WORK TO COMPLETE:
Restate all of the entries exactly, dropping any pictures they hold.

++++++++++++++++++++

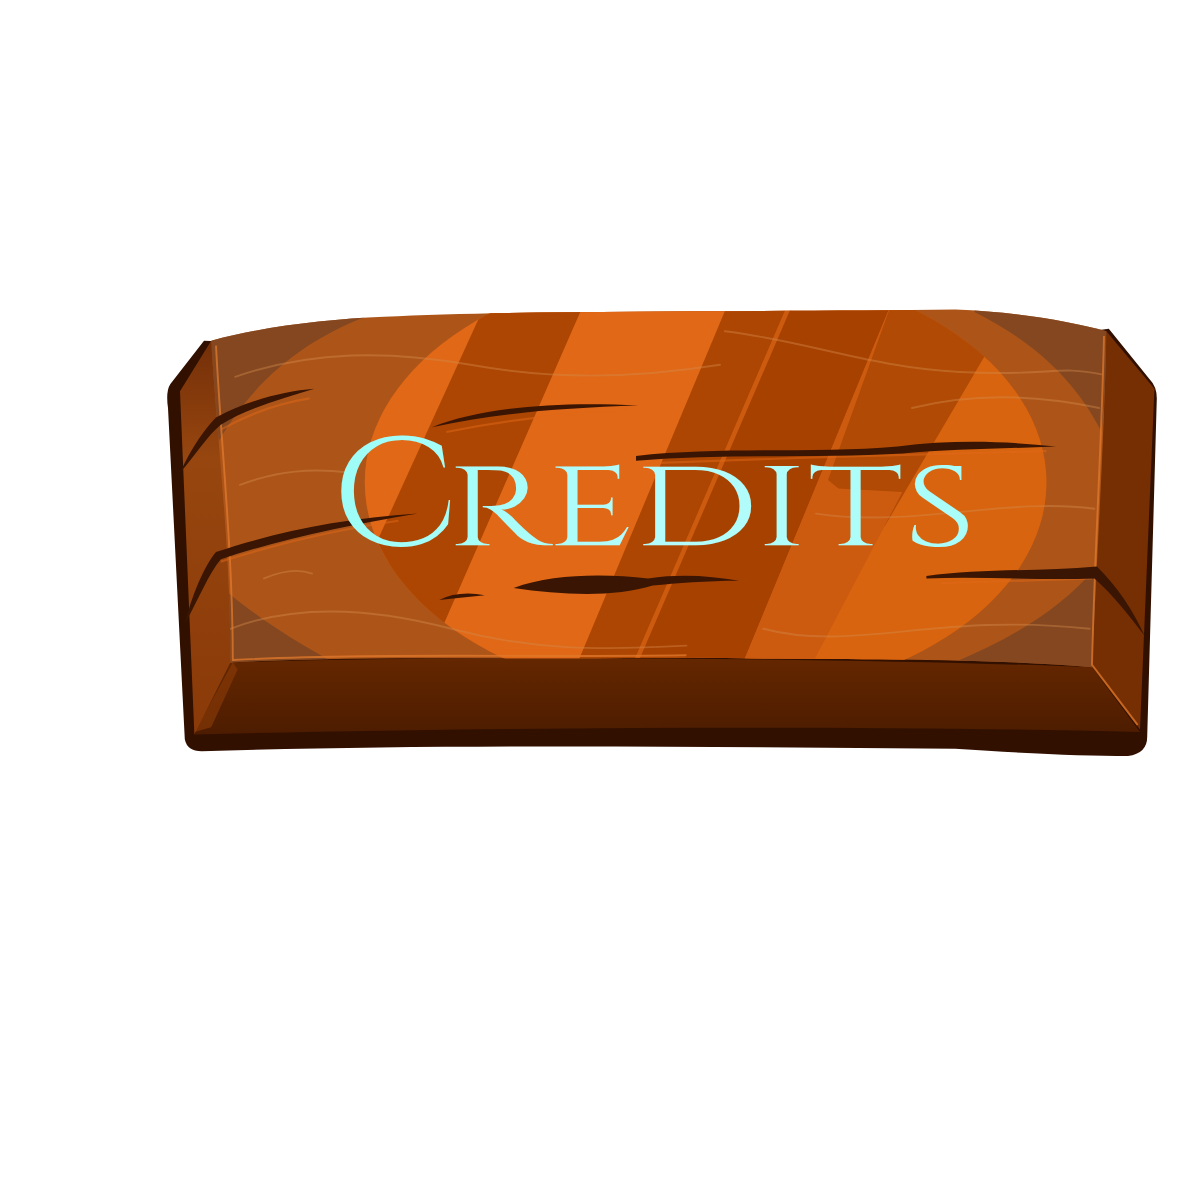
<!DOCTYPE html>
<html lang="en">
<head>
<meta charset="utf-8">
<title>Credits button</title>
<link rel="stylesheet" href="https://fonts.googleapis.com/css2?family=Cinzel:wght@500&amp;display=swap">
<style>
  :root {
    --page: #ffffff;
    --edge: #321000;
    --side-right: #762f02;
    --side-front: #562100;
    --wood: #ad5519;
    --corner: #7d4522;
    --stripe-bright: #e06817;
    --stripe-mid: #cc5b10;
    --stripe-dark: #ad4602;
    --grain: #d58a4c;
    --rim: #e27a2c;
    --crack: #3a1503;
    --letter: #a9fdf8;
  }
  html, body { margin: 0; background: var(--page); }
  body { width: 1200px; height: 1200px; overflow: hidden; }
  .canvas { display: block; width: 1200px; height: 1200px; }
  .edge { fill: var(--edge); }
  .side-right { fill: var(--side-right); }
  .wood { fill: var(--wood); }
  .corner { fill: var(--corner); opacity: .85; }
  .bright { fill: var(--stripe-bright); }
  .mid { fill: var(--stripe-mid); }
  .dark { fill: var(--stripe-dark); }
  .grain { fill: none; stroke: var(--grain); stroke-width: .8; opacity: .42; stroke-linecap: round; }
  .rim { fill: none; stroke: var(--rim); stroke-width: .8; opacity: .75; }
  .crack { fill: var(--crack); }
  .crack-light { fill: none; stroke: var(--stripe-bright); stroke-width: .9; opacity: .5; }
  .label { font-family: "Cinzel", "Trajan Pro", serif; font-weight: 500; fill: url(#letter-glow); }
  .label-initial { font-size: 64px; }
  .label-rest { font-size: 46.5px; }
</style>
</head>
<body>
<svg class="canvas" viewBox="0 0 500 500" xmlns="http://www.w3.org/2000/svg">
  <defs>
    <path id="top-face" d="M88 142 C110 136 136 133 160 132 C220 129 330 130 398 129 C424 130 446 134 461 138 C460 186 457 232 455 278 C410 274 350 275 286 274 C220 275 150 273 96 276 C96 228 91 190 88 142Z"/>
    <clipPath id="face-clip"><use href="#top-face"/></clipPath>
    <clipPath id="glow-clip"><ellipse cx="294" cy="201" rx="142" ry="91"/></clipPath>
    <linearGradient id="left-side" x1="0" y1="0" x2="0" y2="1">
      <stop offset="0" stop-color="#742f08"/>
      <stop offset=".3" stop-color="#97460f"/>
      <stop offset="1" stop-color="#8a3a08"/>
    </linearGradient>
    <linearGradient id="front-side" x1="0" y1="0" x2="0" y2="1">
      <stop offset="0" stop-color="#642700"/>
      <stop offset="1" stop-color="#4d1c00"/>
    </linearGradient>
    <linearGradient id="letter-glow" gradientUnits="userSpaceOnUse" x1="139" y1="0" x2="407" y2="0">
      <stop offset="0" stop-color="#9dfdf6"/>
      <stop offset=".5" stop-color="#b4fcfb"/>
      <stop offset="1" stop-color="#a9fdf8"/>
    </linearGradient>
  </defs>

  <g id="plank">
    <path class="edge" d="M85 142 L71 160 Q69 163 70 170 L77 308 Q78 313 84 313 C180 310 290 311 398 312 C428 314 452 315 470 315 Q478 314 478 307 L482 166 Q482 161 479 158 L462 137 L440 140 L300 150Z"/>
    <path fill="url(#left-side)" d="M88 142 L75 163 L81 306 L97 276 C96 228 92 190 88 142Z"/>
    <path class="side-right" d="M461 138 L481 162 L475 304 L455 278Z"/>
    <path fill="url(#front-side)" d="M96 276 C200 273 350 274 455 278 L475 305 C360 302 200 303 81 306Z"/>
    <path fill="#8e3c07" d="M97 276 L81 305 L88 303 L99 279Z" opacity=".6"/>

    <use class="wood" href="#top-face"/>

    <g clip-path="url(#face-clip)">
      <g id="corners">
        <path class="corner" d="M86 130 H158 C128 140 106 158 91 184Z"/>
        <path class="corner" d="M94 246 C108 258 124 268 146 280 H94Z"/>
        <path class="corner" d="M406 126 H464 L459 180 C448 158 430 142 406 130Z"/>
        <path class="corner" d="M457 236 C440 256 418 268 388 280 H457Z"/>
      </g>
      <g id="polished-stripes" clip-path="url(#glow-clip)">
        <rect class="mid" x="145" y="125" width="300" height="160"/>
        <path class="mid" d="M140 125 H174 L110 285 H100Z"/>
        <path class="bright" d="M174 125 H203 L143 285 H110Z"/>
        <path class="dark" d="M203 125 H244 L174 285 H130Z"/>
        <path class="bright" d="M244 125 H304 L237 285 H174Z"/>
        <path class="dark" d="M304 125 H329 L260 285 H237Z"/>
        <path class="mid" d="M329 125 H331 L282 285 H260Z" opacity=".7"/>
        <path fill="#a74100" d="M331 125 H372 L306 285 H262Z"/>
        <path class="mid" d="M372 125 H386 L346 285 H306Z"/>
        <path fill="#b04a04" d="M372 125 H424 L376 225 L345 200Z"/>
        <path fill="#d8640f" d="M424 125 H470 V285 H330Z"/>
        <path class="mid" d="M376 205 L334 285 H306 L340 203Z"/>
      </g>
      <g id="grain-lines">
        <path class="grain" d="M98 157 C130 146 162 146 196 152 S262 158 300 152"/>
        <path class="grain" d="M302 138 C336 142 362 153 400 155 S440 152 459 156"/>
        <path class="grain" d="M96 262 C122 252 154 253 188 262 S250 271 286 269"/>
        <path class="grain" d="M318 262 C356 272 390 255 454 262"/>
        <path class="grain" d="M100 202 C116 196 130 195 146 197"/>
        <path class="grain" d="M380 170 C404 164 430 164 458 170"/>
        <path class="grain" d="M340 214 C380 220 420 207 456 212"/>
        <path class="grain" d="M110 241 Q122 236 130 239"/>
      </g>
    </g>
    <path class="rim" d="M90 144 C92 184 97 230 97 275 C150 272 220 274 286 273"/>
    <path class="rim" d="M460 140 C459 186 456 232 455 277 L474 302"/>
  </g>

  <g id="cracks">
    <path class="crack-light" d="M92 179 Q110 169 129 166 M92 234 Q130 222 166 217 M392 243 L455 241 M186 180 Q220 173 262 171 M272 193 Q350 190 436 188"/>
    <path class="crack" d="M75 197 C80 186 86 178 90 174 C103 167 118 163 131 162 C118 166 103 170 92 177 C86 182 82 189 75 197Z"/>
    <path class="crack" d="M77 260 C80 248 85 236 90 230 C114 222 142 216 174 214 C144 219 116 225 92 233 C87 239 83 249 77 260Z"/>
    <path class="crack" d="M180 178 C200 170 232 167 266 169 C234 170 208 172 180 178Z"/>
    <path class="crack" d="M265 190 C300 186 340 189 374 186 C398 183 420 184 440 186 C418 187 396 187 376 189 C340 191 302 189 265 192Z"/>
    <path class="crack" d="M183 250 Q191 246 202 248 Q192 249 183 250Z"/>
    <path class="crack" d="M214 245 C230 239 252 239 270 241 C284 239 296 240 308 242 C294 242 282 243 272 244 C256 249 234 248 214 245Z"/>
    <path class="crack" d="M386 240 C408 237 434 238 457 236 C466 245 472 254 477 265 C470 256 464 248 456 241 C434 242 410 240 386 241Z"/>
  </g>

  <g id="button-label" class="label" role="img" aria-label="Credits">
    <text class="label-initial" x="138" y="227" textLength="53" lengthAdjust="spacingAndGlyphs">C</text>
    <text class="label-rest" x="186" y="227" textLength="221" lengthAdjust="spacingAndGlyphs">REDITS</text>
  </g>
</svg>
</body>
</html>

++++++++++++++++++++

ANSWER TO THIS EXERCISE:
<!DOCTYPE html>
<html lang="en">
<head>
<meta charset="utf-8">
<title>Credits button</title>
<link rel="stylesheet" href="https://fonts.googleapis.com/css2?family=Cinzel:wght@500&amp;display=swap">
<style>
  :root {
    --page: #ffffff;
    --edge: #321000;
    --side-right: #762f02;
    --side-front: #562100;
    --wood: #ad5519;
    --corner: #7d4522;
    --stripe-bright: #e06817;
    --stripe-mid: #cc5b10;
    --stripe-dark: #ad4602;
    --grain: #d58a4c;
    --rim: #e27a2c;
    --crack: #3a1503;
    --letter: #a9fdf8;
  }
  html, body { margin: 0; background: var(--page); }
  body { width: 1200px; height: 1200px; overflow: hidden; }
  .canvas { display: block; width: 1200px; height: 1200px; }
  .edge { fill: var(--edge); }
  .side-right { fill: var(--side-right); }
  .wood { fill: var(--wood); }
  .corner { fill: var(--corner); opacity: .85; }
  .bright { fill: var(--stripe-bright); }
  .mid { fill: var(--stripe-mid); }
  .dark { fill: var(--stripe-dark); }
  .grain { fill: none; stroke: var(--grain); stroke-width: .8; opacity: .42; stroke-linecap: round; }
  .rim { fill: none; stroke: var(--rim); stroke-width: .8; opacity: .75; }
  .crack { fill: var(--crack); }
  .crack-light { fill: none; stroke: var(--stripe-bright); stroke-width: .9; opacity: .5; }
  .label { font-family: "Cinzel", "Trajan Pro", serif; font-weight: 500; fill: url(#letter-glow); }
  .label-initial { font-size: 64px; }
  .label-rest { font-size: 46.5px; }
</style>
</head>
<body>
<svg class="canvas" viewBox="0 0 500 500" xmlns="http://www.w3.org/2000/svg">
  <defs>
    <path id="top-face" d="M88 142 C110 136 136 133 160 132 C220 129 330 130 398 129 C424 130 446 134 461 138 C460 186 457 232 455 278 C410 274 350 275 286 274 C220 275 150 273 96 276 C96 228 91 190 88 142Z"/>
    <clipPath id="face-clip"><use href="#top-face"/></clipPath>
    <clipPath id="glow-clip"><ellipse cx="294" cy="201" rx="142" ry="91"/></clipPath>
    <linearGradient id="left-side" x1="0" y1="0" x2="0" y2="1">
      <stop offset="0" stop-color="#742f08"/>
      <stop offset=".3" stop-color="#97460f"/>
      <stop offset="1" stop-color="#8a3a08"/>
    </linearGradient>
    <linearGradient id="front-side" x1="0" y1="0" x2="0" y2="1">
      <stop offset="0" stop-color="#642700"/>
      <stop offset="1" stop-color="#4d1c00"/>
    </linearGradient>
    <linearGradient id="letter-glow" gradientUnits="userSpaceOnUse" x1="139" y1="0" x2="407" y2="0">
      <stop offset="0" stop-color="#9dfdf6"/>
      <stop offset=".5" stop-color="#b4fcfb"/>
      <stop offset="1" stop-color="#a9fdf8"/>
    </linearGradient>
  </defs>

  <g id="plank">
    <path class="edge" d="M85 142 L71 160 Q69 163 70 170 L77 308 Q78 313 84 313 C180 310 290 311 398 312 C428 314 452 315 470 315 Q478 314 478 307 L482 166 Q482 161 479 158 L462 137 L440 140 L300 150Z"/>
    <path fill="url(#left-side)" d="M88 142 L75 163 L81 306 L97 276 C96 228 92 190 88 142Z"/>
    <path class="side-right" d="M461 138 L481 162 L475 304 L455 278Z"/>
    <path fill="url(#front-side)" d="M96 276 C200 273 350 274 455 278 L475 305 C360 302 200 303 81 306Z"/>
    <path fill="#8e3c07" d="M97 276 L81 305 L88 303 L99 279Z" opacity=".6"/>

    <use class="wood" href="#top-face"/>

    <g clip-path="url(#face-clip)">
      <g id="corners">
        <path class="corner" d="M86 130 H158 C128 140 106 158 91 184Z"/>
        <path class="corner" d="M94 246 C108 258 124 268 146 280 H94Z"/>
        <path class="corner" d="M406 126 H464 L459 180 C448 158 430 142 406 130Z"/>
        <path class="corner" d="M457 236 C440 256 418 268 388 280 H457Z"/>
      </g>
      <g id="polished-stripes" clip-path="url(#glow-clip)">
        <rect class="mid" x="145" y="125" width="300" height="160"/>
        <path class="mid" d="M140 125 H174 L110 285 H100Z"/>
        <path class="bright" d="M174 125 H203 L143 285 H110Z"/>
        <path class="dark" d="M203 125 H244 L174 285 H130Z"/>
        <path class="bright" d="M244 125 H304 L237 285 H174Z"/>
        <path class="dark" d="M304 125 H329 L260 285 H237Z"/>
        <path class="mid" d="M329 125 H331 L282 285 H260Z" opacity=".7"/>
        <path fill="#a74100" d="M331 125 H372 L306 285 H262Z"/>
        <path class="mid" d="M372 125 H386 L346 285 H306Z"/>
        <path fill="#b04a04" d="M372 125 H424 L376 225 L345 200Z"/>
        <path fill="#d8640f" d="M424 125 H470 V285 H330Z"/>
        <path class="mid" d="M376 205 L334 285 H306 L340 203Z"/>
      </g>
      <g id="grain-lines">
        <path class="grain" d="M98 157 C130 146 162 146 196 152 S262 158 300 152"/>
        <path class="grain" d="M302 138 C336 142 362 153 400 155 S440 152 459 156"/>
        <path class="grain" d="M96 262 C122 252 154 253 188 262 S250 271 286 269"/>
        <path class="grain" d="M318 262 C356 272 390 255 454 262"/>
        <path class="grain" d="M100 202 C116 196 130 195 146 197"/>
        <path class="grain" d="M380 170 C404 164 430 164 458 170"/>
        <path class="grain" d="M340 214 C380 220 420 207 456 212"/>
        <path class="grain" d="M110 241 Q122 236 130 239"/>
      </g>
    </g>
    <path class="rim" d="M90 144 C92 184 97 230 97 275 C150 272 220 274 286 273"/>
    <path class="rim" d="M460 140 C459 186 456 232 455 277 L474 302"/>
  </g>

  <g id="cracks">
    <path class="crack-light" d="M92 179 Q110 169 129 166 M92 234 Q130 222 166 217 M392 243 L455 241 M186 180 Q220 173 262 171 M272 193 Q350 190 436 188"/>
    <path class="crack" d="M75 197 C80 186 86 178 90 174 C103 167 118 163 131 162 C118 166 103 170 92 177 C86 182 82 189 75 197Z"/>
    <path class="crack" d="M77 260 C80 248 85 236 90 230 C114 222 142 216 174 214 C144 219 116 225 92 233 C87 239 83 249 77 260Z"/>
    <path class="crack" d="M180 178 C200 170 232 167 266 169 C234 170 208 172 180 178Z"/>
    <path class="crack" d="M265 190 C300 186 340 189 374 186 C398 183 420 184 440 186 C418 187 396 187 376 189 C340 191 302 189 265 192Z"/>
    <path class="crack" d="M183 250 Q191 246 202 248 Q192 249 183 250Z"/>
    <path class="crack" d="M214 245 C230 239 252 239 270 241 C284 239 296 240 308 242 C294 242 282 243 272 244 C256 249 234 248 214 245Z"/>
    <path class="crack" d="M386 240 C408 237 434 238 457 236 C466 245 472 254 477 265 C470 256 464 248 456 241 C434 242 410 240 386 241Z"/>
  </g>

  <g id="button-label" class="label" role="img" aria-label="Credits">
    <text class="label-initial" x="138" y="227" textLength="53" lengthAdjust="spacingAndGlyphs">C</text>
    <text class="label-rest" x="186" y="227" textLength="221" lengthAdjust="spacingAndGlyphs">REDITS</text>
  </g>
</svg>
</body>
</html>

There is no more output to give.